There I saw a young man walking. Based on his shirt and haircut I said, “Where we going Soldier?” He look out of the corner of his eye.
It was one of those looks that communicates…oh man, that’s an old guy and he said what?
I said “Let’s go…sir.” I call every Soldier sir.
I ran the last half mile with a young soldier who I learned was from Fort Campbell. Just a little while before I had been walking.
I thanked him for serving and that his service helps to make it possible to me to run 15 Country Music Marathons in freedom. The emotion was building in me.
Nearing the final turn to the finish line I pointed to my kids who were yelling my name and told him his work helps to keep them safe.
I was overcome by emotion. Finishing a marathon is emotional for me. It’s done.
After we finished, he said to me “You kicked my ass, sir or I’d still be walking.” I shook his hand and thanked him for running with an old guy. I’m sure I didn’t kick his ass. An old guy just nudged him along…and I needed someone to run with. It was one of the highlights of the day for me.
We got into the finishers area and I shouted “Here’s a currently serving military man.”
And as someone approached, the young Soldier said again, “And he kicked my ass.”
Truth is, it was a joy to run with him to the finish line. It helped to adjust my perspective. I run in freedom because other people stand on the wall and God has been so very gracious to this country.
My 16th Country Music Marathon is this Saturday, April 25th. Me, my wife, Barbara, who has ran 13 Country Music Marathons and 30,000 of our closest friends will gather on Broadway in downtown Nashville to run. Run…because we can.
At this point, I’ll do my part to keep this aging body moving. I’ll eat as well as I can. I’ll make sleep a priority. I’ll manage my emotional and intellectual capabilities and inabilities as well as I am able…submitted to God.

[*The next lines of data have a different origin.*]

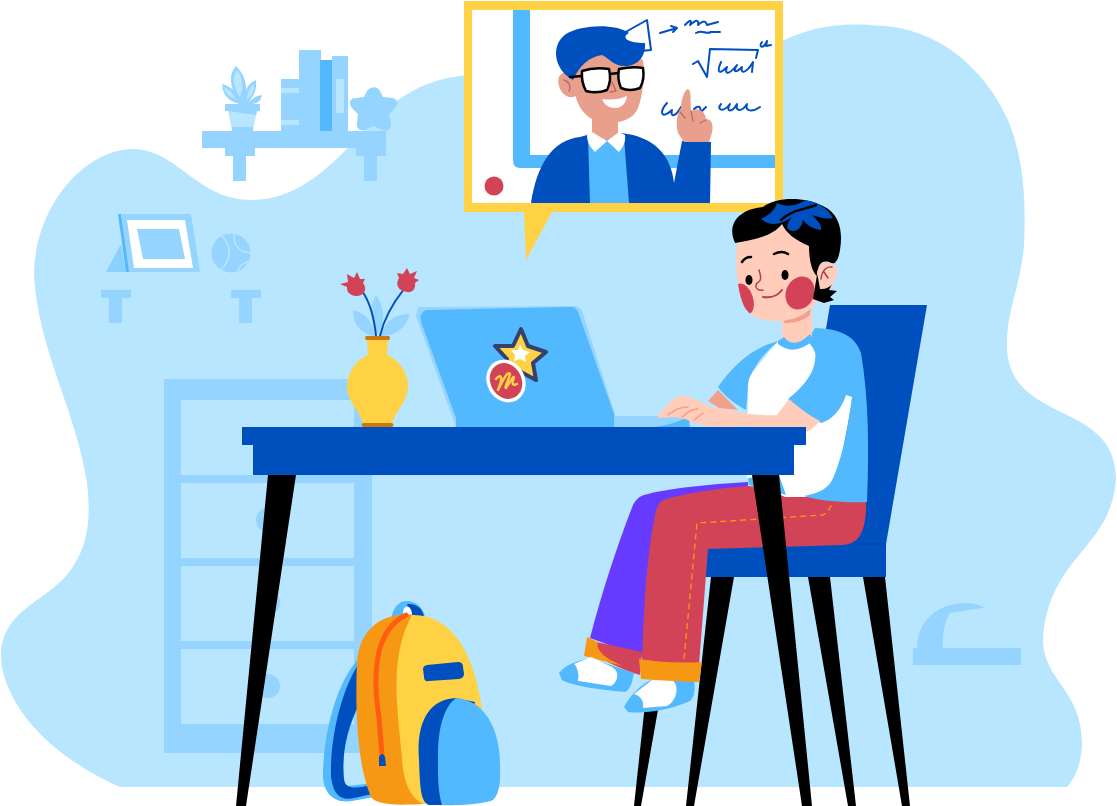
<!DOCTYPE html>
<html lang="en">
<head>
<meta charset="utf-8">
<title>Online lesson at home</title>
<style>
:root{--pale:#b8e6ff;--soft:#94d4ff;--sky:#52b9ff;--royal:#004fbf;--red:#d34358;--yellow:#ffd245;--orange:#f79814;--violet:#673bff;--ink:#000;--paper:#fff;--skin:#ffcdb9;--skin-shade:#f1a08c;--tan:#e89f8c}
html,body{margin:0;height:100%;overflow:hidden;background:var(--paper)}
svg{display:block;width:1117px;height:806px}
.pale{fill:var(--pale)}.soft{fill:var(--soft)}.sky{fill:var(--sky)}.royal{fill:var(--royal)}
.red{fill:var(--red)}.yellow{fill:var(--yellow)}.orange{fill:var(--orange)}.violet{fill:var(--violet)}
.ink{fill:var(--ink)}.paper{fill:var(--paper)}.skin{fill:var(--skin)}.skin-shade{fill:var(--skin-shade)}.tan{fill:var(--tan)}
.line{fill:none;stroke-linecap:round;stroke-linejoin:round}
.royal-line{stroke:var(--royal);stroke-width:2}
.ink-line{stroke:var(--ink);stroke-width:2.5}
.stitch{stroke:var(--orange);stroke-width:1.3;stroke-dasharray:6 4;stroke-linecap:butt}
</style>
</head>
<body>
<svg viewBox="0 0 1117 806" role="img" aria-label="A boy at a desk follows an online lesson on his laptop">
<defs>
<g id="bracket"><rect width="30" height="8"/><rect x="8" y="8" width="13" height="25"/></g>
<clipPath id="screen"><rect x="472" y="10" width="303" height="193"/></clipPath>
<clipPath id="face"><path d="M737 240C735 265 737 291 744 306C750 318 764 322 782 321C806 318 822 304 824 280L818 225L760 220Z"/></clipPath>
<clipPath id="hair"><path d="M735 243C726 223 740 209 763 207C777 196 806 197 823 206C840 214 843 232 840 250C838 262 834 266 829 262C820 260 818 266 817 276C810 270 809 254 809 246C795 240 786 233 782 224C772 237 752 240 735 243Z"/></clipPath>
</defs>

<g id="backdrop">
<path class="pale" d="M120 787C70 765 15 725 2 668C-6 614 40 605 66 576C86 552 92 525 87 483C76 410 38 350 34 275C35 205 85 150 132 149C178 149 196 200 252 200C300 200 335 162 365 130C395 98 425 77 472 75L775 45C810 25 845 22 885 26C950 32 990 80 1008 120C1024 160 1026 200 1024 245C1020 290 1006 310 1007 348C1010 425 1117 400 1116 480C1110 550 1050 555 1043 638C1042 680 1083 690 1082 745C1081 765 1075 778 1067 787Z"/>
</g>

<g id="upper-shelf" class="soft">
<rect x="202" y="131" width="184" height="17"/>
<use href="#bracket" x="225" y="148"/><use href="#bracket" x="356" y="148"/>
<rect x="281" y="79" width="18" height="52"/>
<path class="pale" d="M281 88H299V93H281ZM281 120H299V125H281Z"/>
<rect x="299" y="50" width="22" height="81"/>
<rect class="sky" x="320" y="60" width="12" height="71"/>
<rect x="332" y="56" width="16" height="75"/>
<rect class="pale" x="336" y="79" width="8" height="34"/>
<path d="M367 91C371 86 377 86 380 91L383 97L393 98C399 100 398 106 394 109L389 114L391 124C391 130 387 132 382 130L374 126L365 130C360 132 356 128 357 123L358 114L352 108C348 103 350 98 356 98L364 97Z"/>
<path class="pale" d="M228 110H257L253 131H232Z"/><path d="M225 104H260V111H225ZM228 111H257L256 115ZM232 127H253V131H232Z"/>
<path class="soft" d="M240 104C224 100 223 91 222 84C234 88 240 94 242 104C229 88 228 75 236 66C247 77 248 90 244 104C244 91 247 84 256 80C257 90 254 96 247 104C252 98 256 96 262 95C261 101 257 104 251 104Z"/>
<path class="pale" d="M237 70C231 78 234 88 240 97C244 88 243 78 237 70ZM254 84C249 88 247 94 247 100C252 95 255 90 254 84ZM224 87C229 89 233 93 236 99C229 97 225 93 224 87Z"/>
</g>

<g id="lower-shelf" class="soft">
<use href="#bracket" x="101" y="290"/><use href="#bracket" x="231" y="290"/>
<path class="sky" opacity=".45" d="M121 244L106 272H126Z"/>
<path class="sky" d="M118 214L121 214L130 272H126Z"/><path d="M121 214H191L200 272H129Z"/>
<path class="paper" d="M127 220H185L193 268H134Z"/><path d="M137 229H179L185 259H143Z"/>
<circle cx="231" cy="253" r="19.5"/>
<path class="line" stroke="#b8e6ff" stroke-width="1.5" d="M222 236C232 246 232 261 220 270M234 234C233 245 239 252 250 253M249 262C244 262 239 266 238 271"/>
</g>

<g id="dresser">
<path class="soft" fill-rule="evenodd" d="M164 379H372V753H164ZM181 400V475H354V400ZM181 483V558H354V483ZM181 566V641H354V566ZM181 649V724H354V649Z"/>
<circle class="soft" cx="268" cy="520" r="12"/><circle class="soft" cx="268" cy="603" r="12"/><circle class="soft" cx="268" cy="686" r="12"/>
</g>

<g id="cap">
<path class="soft" d="M917 648C917 620 939 603 966 603C986 603 1009 620 1014 648Z"/>
<path class="pale" d="M943 648C942 633 945 621 950 613L988 607C1004 616 1013 630 1014 648Z"/>
<rect class="soft" x="913" y="648" width="108" height="17"/>
</g>

<g id="video-call">
<path class="yellow" d="M464 1H783V212H552L526 260L524 212H464Z"/>
<rect class="paper" x="472" y="10" width="303" height="193"/>
<g clip-path="url(#screen)">
<path class="sky" d="M513 10H530V155H775V168H520Q513 168 513 160Z"/>
<g class="line royal-line">
<path d="M622 34L647 20L651 50L640 51M660 33L677 28M671 26L677 28L673 32M685 25C691 19 692 20 690 25C697 19 699 20 698 25C704 20 706 21 707 25L718 22M696 33C703 29 705 35 711 32L720 32"/>
<path d="M693 64L698 61L707 77L710 49L758 50L756 58M721 62C717 71 718 76 727 67C724 75 729 75 737 65C732 73 736 73 742 67C740 74 746 74 753 62L752 72M762 42C758 47 763 50 767 41L766 46L771 45"/>
<path d="M667 103C659 112 661 120 672 110C670 117 675 118 681 107M694 109C700 104 702 108 699 114L706 107M721 104C716 110 723 113 730 104C725 112 732 113 737 104C735 112 742 112 747 104C744 112 753 112 760 107"/>
</g>
<g id="teacher">
<path class="royal" d="M531 203C537 165 552 140 580 137L594 133H620C654 136 671 155 674 183L682 141L711 142L710 203Z"/>
<path class="sky" d="M588 137H624L629 203H590Z"/>
<path class="tan" d="M592 112H618V134Q606 146 592 134Z"/>
<path class="paper" d="M592 132L607 141L595 152C590 147 587 142 587 135ZM619 132L607 141L619 152C623 147 626 142 625 135Z"/>
<path class="tan" d="M574 66C572 90 576 110 592 119C606 126 632 124 638 108C643 95 645 75 643 60L600 46Z"/>
<path class="tan" d="M573 75C562 69 556 76 559 86C562 96 571 100 577 95Z"/><path class="line" stroke="#c06a62" stroke-width="1.5" d="M564 80C570 82 571 87 569 91"/>
<path class="royal" d="M573 80C554 70 550 45 566 34C581 25 614 23 629 33C620 38 629 43 645 43C646 56 638 66 625 66C613 66 609 58 602 55C589 57 580 65 573 80Z"/>
<path class="paper" stroke="#000" stroke-width="2.5" stroke-linejoin="round" d="M582 71Q594 67 609 69Q612 80 607 90Q597 94 586 91Q581 82 582 71ZM619 69Q633 66 643 68Q645 79 640 88Q630 92 621 88Q617 79 619 69Z"/>
<path class="line ink-line" d="M570 77L582 76M610 74L618 73"/>
<path class="line" stroke="#c06a62" stroke-width="1.5" d="M612 82L616 91L610 92"/>
<path class="paper" d="M602 99Q616 101 627 96Q625 109 613 108Q605 107 602 99Z"/>
<path class="tan" d="M684 142L678 133C675 122 678 111 681 108C681 99 685 89 688 89C692 91 690 101 691 111C699 107 705 111 706 119C713 119 714 128 711 136L709 142Z"/>
<path class="line" stroke="#c06a62" stroke-width="1.3" d="M691 111L693 121M680 112L685 118M706 120L700 123"/>
</g>
<circle class="red" cx="494" cy="186" r="9.5"/>
</g>
</g>

<g id="chair">
<path class="royal" d="M830 305H927L886 544V577H705V544H790Z"/>
<path stroke="#0041a3" d="M856 544H886"/>
<path class="ink" d="M711 577H734L694 806H686ZM808 577H830L856 806H848ZM863 577H885L910 806H902ZM645 704H659L641 806H634Z"/>
</g>

<g id="boy">
<g id="far-leg">
<path class="violet" d="M748 482C710 484 664 489 644 495C638 497 636 500 633 505C617 546 602 592 590 638L645 658L670 510L748 489Z"/>
<path class="red" d="M592 641L642 652L640 675C620 669 605 661 592 653Z"/>
<path class="orange" d="M587 637L598 642C595 650 606 659 623 666L584 656Z"/>
<path class="sky" d="M559 673C566 664 578 661 590 658L634 673C632 682 631 689 625 692C605 690 575 687 562 680Z"/>
<path class="paper" d="M574 664L591 657L610 666C622 671 617 683 611 686L578 681C579 674 578 668 574 664Z"/>
</g>
<g id="near-leg">
<path class="sky" d="M624 707C631 694 642 684 651 680H694C696 693 693 700 688 702C668 710 645 714 628 712Z"/>
<path class="paper" d="M634 694L652 680H672C680 685 677 701 667 706L643 708C644 701 641 696 634 694Z"/>
<path class="red" d="M748 486C718 488 688 493 666 499C660 501 658 505 656 511C646 555 644 610 642 662L699 665L708 549L842 545C861 545 867 527 866 498L790 490Z"/>
<path class="orange" d="M639 659Q670 664 702 662L699 682Q668 681 641 679Z"/>
<path class="line stitch" d="M684 659L697 523L823 515Q829 512 832 503"/>
</g>
<g id="torso">
<path class="skin-shade" d="M718 390L708 401L719 408L738 410Z"/>
<path class="paper" d="M778 341C795 330 811 330 823 333L853 398L834 497H785L747 478L748 378Z"/>
<path class="sky" d="M748 478L749 485L786 495L779 475Z"/>
<path class="sky" d="M779 341C752 347 732 367 718 387C726 398 737 405 746 410C748 398 747 388 749 379C756 363 766 351 779 341Z"/>
<path class="sky" d="M815 328C843 329 855 337 861 353C869 400 869 450 867 502C843 503 820 501 804 496C819 493 829 489 834 476C844 452 848 425 852 397L846 395C841 410 832 420 821 423C806 416 794 407 788 399C802 388 814 374 815 360C817 352 813 348 807 340Z"/>
<path class="skin" d="M782 312H812V338Q795 351 782 340Z"/>
<path class="skin-shade" d="M784 319Q800 318 811 306L810 315Q799 324 784 323Z"/>
<path class="sky" d="M778 341L784 337Q794 350 810 334L814 340Q794 357 778 344Z"/>
<path class="skin" d="M789 399C800 409 812 417 820 421C808 435 799 437 777 429L712 424C694 425 682 418 661 418C654 416 661 412 666 407C672 400 676 397 683 396C691 396 700 402 711 407C737 413 760 416 777 415Z"/>
<path class="line" stroke="#f1a08c" stroke-width="1.5" d="M673 413C678 408 683 406 688 406M683 417C688 411 692 409 698 408M694 419L702 412"/>
</g>
<g id="head">
<path class="skin" d="M737 240C735 265 737 291 744 306C750 318 764 322 782 321C806 318 822 304 824 280L818 225L760 220Z"/>
<g clip-path="url(#face)" class="red"><ellipse cx="744" cy="299" rx="9" ry="16" transform="rotate(-18 744 299)"/><ellipse cx="800" cy="293" rx="14" ry="17" transform="rotate(25 800 293)"/></g>
<path class="ink" d="M817 275L832 284L829 290L837 291L830 297L834 300L824 303L813 299Z"/>
<path class="ink" d="M735 243C726 223 740 209 763 207C777 196 806 197 823 206C840 214 843 232 840 250C838 262 834 266 829 262C820 260 818 266 817 276C810 270 809 254 809 246C795 240 786 233 782 224C772 237 752 240 735 243Z"/>
<g clip-path="url(#hair)"><path class="royal" d="M761 219C769 215 775 210 777 203C785 207 795 207 806 200C819 202 829 210 833 218C825 220 816 216 812 215C818 221 822 225 821 230C812 229 806 224 803 220C802 226 799 231 793 231C784 230 787 223 792 217C781 225 770 227 761 219Z"/><path class="line ink-line" d="M781 220C793 209 804 210 816 205"/></g>
<path class="skin" d="M817 272C821 261 834 259 837 269C838 281 830 290 820 289Z"/>
<path class="line" stroke="#a23c48" stroke-width="1.4" d="M821 279C822 270 827 266 832 267M824 272L828 278"/>
<ellipse class="ink" cx="749" cy="280" rx="3.5" ry="5"/><ellipse class="ink" cx="785" cy="275" rx="3.5" ry="5"/>
<path class="line ink-line" stroke-width="3" d="M742 262Q745 257 751 257M774 254Q782 250 788 254"/>
<path class="line" stroke="#b8404a" stroke-width="1.5" d="M759 270C761 276 762 281 757 283C754 288 758 291 763 290"/>
<path class="line" stroke="#b8404a" stroke-width="2" d="M763 297Q775 299 782 290"/>
</g>
</g>

<g id="laptop">
<path class="soft" d="M418 307L576 306Q580 307 582 311L615 414V427H456L416 316Z"/>
<path class="sky" d="M426 310L571 307Q576 307 578 312L614 414V427L456 418L421 322Q419 313 426 310Z"/>
<path class="soft" d="M456 416H690V428H456Z"/>
<path class="sky" d="M456 416H614V428H456ZM646 428C665 426 679 422 688 417L690 428Z"/>
<path fill="#ffd245" stroke="#36406f" stroke-width="4" stroke-linejoin="round" d="M521 329L528 346L546 352L533 363L536 380L519 371L502 377L507 359L495 346L513 346Z"/>
<path class="paper" d="M520 344L523 350L530 352L525 356L526 362L520 359L514 361L515 355L511 350L518 350Z"/>
<g transform="rotate(-28 506 381)"><ellipse class="paper" cx="506" cy="381" rx="19" ry="22"/><ellipse class="red" cx="506" cy="381" rx="15.5" ry="18.5"/></g>
<path class="line" stroke="#ffd245" stroke-width="2.4" d="M496 379C500 374 504 375 498 390C503 380 508 370 510 374C509 379 504 388 506 388C510 382 514 374 514 378C511 384 513 386 517 384"/>
</g>

<g id="hands" class="skin">
<path d="M657 418C664 410 669 399 680 396C691 395 699 403 712 407L735 411V427H712C699 426 690 419 675 417Z"/>
<path class="line" stroke="#f1a08c" stroke-width="1.5" d="M668 415C675 409 681 407 688 407M682 417C689 411 692 409 698 409M694 420L703 413"/>
</g>

<g id="vase">
<path class="soft" d="M377 335C370 320 369 307 376 295C386 309 385 324 377 335ZM374 336C360 334 353 324 353 310C366 313 374 323 374 336ZM381 336C384 321 396 314 410 314C406 328 396 336 381 336Z"/>
<path class="line royal-line" d="M376 336C374 316 370 302 362 291M380 336C384 318 393 303 404 289"/>
<path id="bloom" class="red" d="M355 296C347 294 347 290 347 287L340 284L348 282L347 274L354 278L357 272L360 279L365 279L363 283C368 289 364 297 355 296Z"/>
<path class="red" d="M407 292C398 291 395 284 399 278L397 273L403 274L407 268L410 274L417 271L414 278L419 280L415 283C416 289 412 293 407 292Z"/>
<path class="yellow" d="M367 340H388L387 355C399 360 408 372 408 386C408 402 395 411 392 424H363C360 410 348 403 347 388C347 372 356 360 368 355Z"/>
<path fill="#c9790d" d="M366 336H389Q391 338 389 340H366Q364 338 366 336ZM363 423H392Q395 425 392 427H363Q360 425 363 423Z"/>
</g>

<g id="desk">
<path class="royal" d="M242 427H806V445H794V475H253V445H242Z"/>
<path class="ink" d="M268 475H296L246 806H236ZM752 475H779L812 806H802Z"/>
</g>

<g id="backpack">
<path class="sky" d="M366 652C344 668 325 715 323 772C322 792 333 804 352 801L374 797V783L347 786C334 782 345 730 368 684Z"/>
<path class="royal" d="M364 656C345 680 330 730 331 776C333 796 342 801 354 798L372 794V785C355 789 345 789 344 779C341 748 350 715 368 690Z"/>
<path class="sky" d="M391 622C392 607 399 600 409 601C418 603 423 608 425 617L411 625Z"/><path class="royal" d="M407 604C417 603 423 609 424 617L410 616Z"/><path class="paper" d="M403 614C403 603 412 605 412 615Z"/>
<path class="orange" d="M412 615C379 612 359 632 357 662C355 708 357 765 371 797C377 806 401 805 424 804L440 640Z"/>
<path class="yellow" d="M412 615C450 614 474 650 482 709L465 790L424 804C409 799 403 778 402 758C398 713 388 658 412 615Z"/>
<path class="line" stroke="#ff5d12" stroke-width="5" d="M406 615C375 630 372 672 379 718L382 756"/>
<path class="royal" d="M379 757Q382 751 385 757L386 766H379Z"/>
<path class="royal" d="M427 665L458 662Q463 662 463 667L464 674Q464 678 459 679L429 681Q424 682 424 677L423 669Q423 666 427 665Z"/>
<path class="royal" d="M456 698C428 699 416 724 419 760C420 784 420 802 429 805H445L475 702Z"/>
<path class="sky" d="M456 698C484 700 500 728 500 765C501 785 498 798 491 801C474 805 456 806 442 805C437 788 438 769 438 750C439 726 444 707 456 698Z"/>
</g>
</svg>
</body>
</html>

I run, not as an end in itself. I want to be fit to serve in Christ’s name. I want to keep up with my kids. I want to be able to say to others, ‘let’s go’ rather than ‘you go ahead’.
And there is no telling who I’ll bump into.